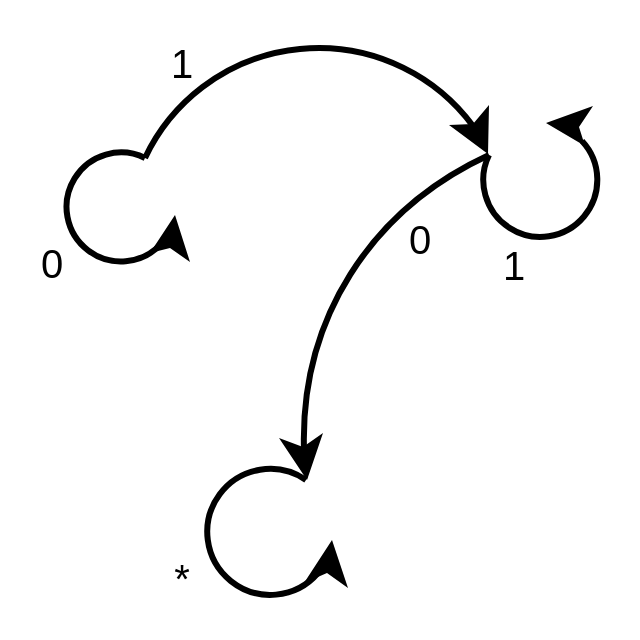
<!DOCTYPE html>
<html lang="en">
<head>
<meta charset="utf-8">
<title>State transition diagram</title>
<style>
:root { --paper: #fff; --ink: #000; }
* { box-sizing: border-box; }
body { margin: 0; background: var(--paper); }
.diagram {
  position: relative;
  width: 640px;
  height: 640px;
  overflow: hidden;
  background: var(--paper);
  color: var(--ink);
  font: 40px/40px "Liberation Sans", Arial, sans-serif;
}
.edges { position: absolute; inset: 0; display: block; }
.line { fill: none; stroke: var(--ink); stroke-width: 6; }
.head { fill: var(--ink); }
.label { position: absolute; width: 40px; text-align: center; }
.first-loop { left: 32px; top: 244px; }
.first-to-second { left: 162px; top: 44px; }
.second-loop { left: 494px; top: 246px; }
.second-to-third { left: 400px; top: 220px; }
.third-loop { left: 162px; top: 559px; }
</style>
</head>
<body>
<main class="diagram">
  <svg class="edges" width="640" height="640" viewBox="0 0 640 640" role="img" aria-label="Three states joined by arrows, each with a loop">
    <g>
      <path class="line" d="M145 158A54.5 54.5 0 1 0 161 244"/>
      <polygon class="head" points="175,215 190,262 170,248 150,253"/>
    </g>
    <g>
      <path class="line" d="M145 158A192 192 0 0 1 473 126"/>
      <polygon class="head" points="488,154 489,105 473,124 449,125"/>
    </g>
    <g>
      <path class="line" d="M489 155A57 57 0 1 0 582 141"/>
      <polygon class="head" points="546,123 593,106 579,127 585,146"/>
    </g>
    <g>
      <path class="line" d="M489 155C370 210 300 320 304 450"/>
      <polygon class="head" points="307,480 279,438 303,447 323,433"/>
    </g>
    <g>
      <path class="line" d="M306 480A63 63 0 1 0 318 573"/>
      <polygon class="head" points="332,540 348,588 327,573 304,583"/>
    </g>
  </svg>
  <span class="label first-loop">0</span>
  <span class="label first-to-second">1</span>
  <span class="label second-loop">1</span>
  <span class="label second-to-third">0</span>
  <span class="label third-loop">*</span>
</main>
</body>
</html>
________________
• [EXERCISE INSTRUCTIONS]
Search the data for the string "position". List each line that has it.

• [SOLUTION BELOW]
  position: relative;
.edges { position: absolute; inset: 0; display: block; }
.label { position: absolute; width: 40px; text-align: center; }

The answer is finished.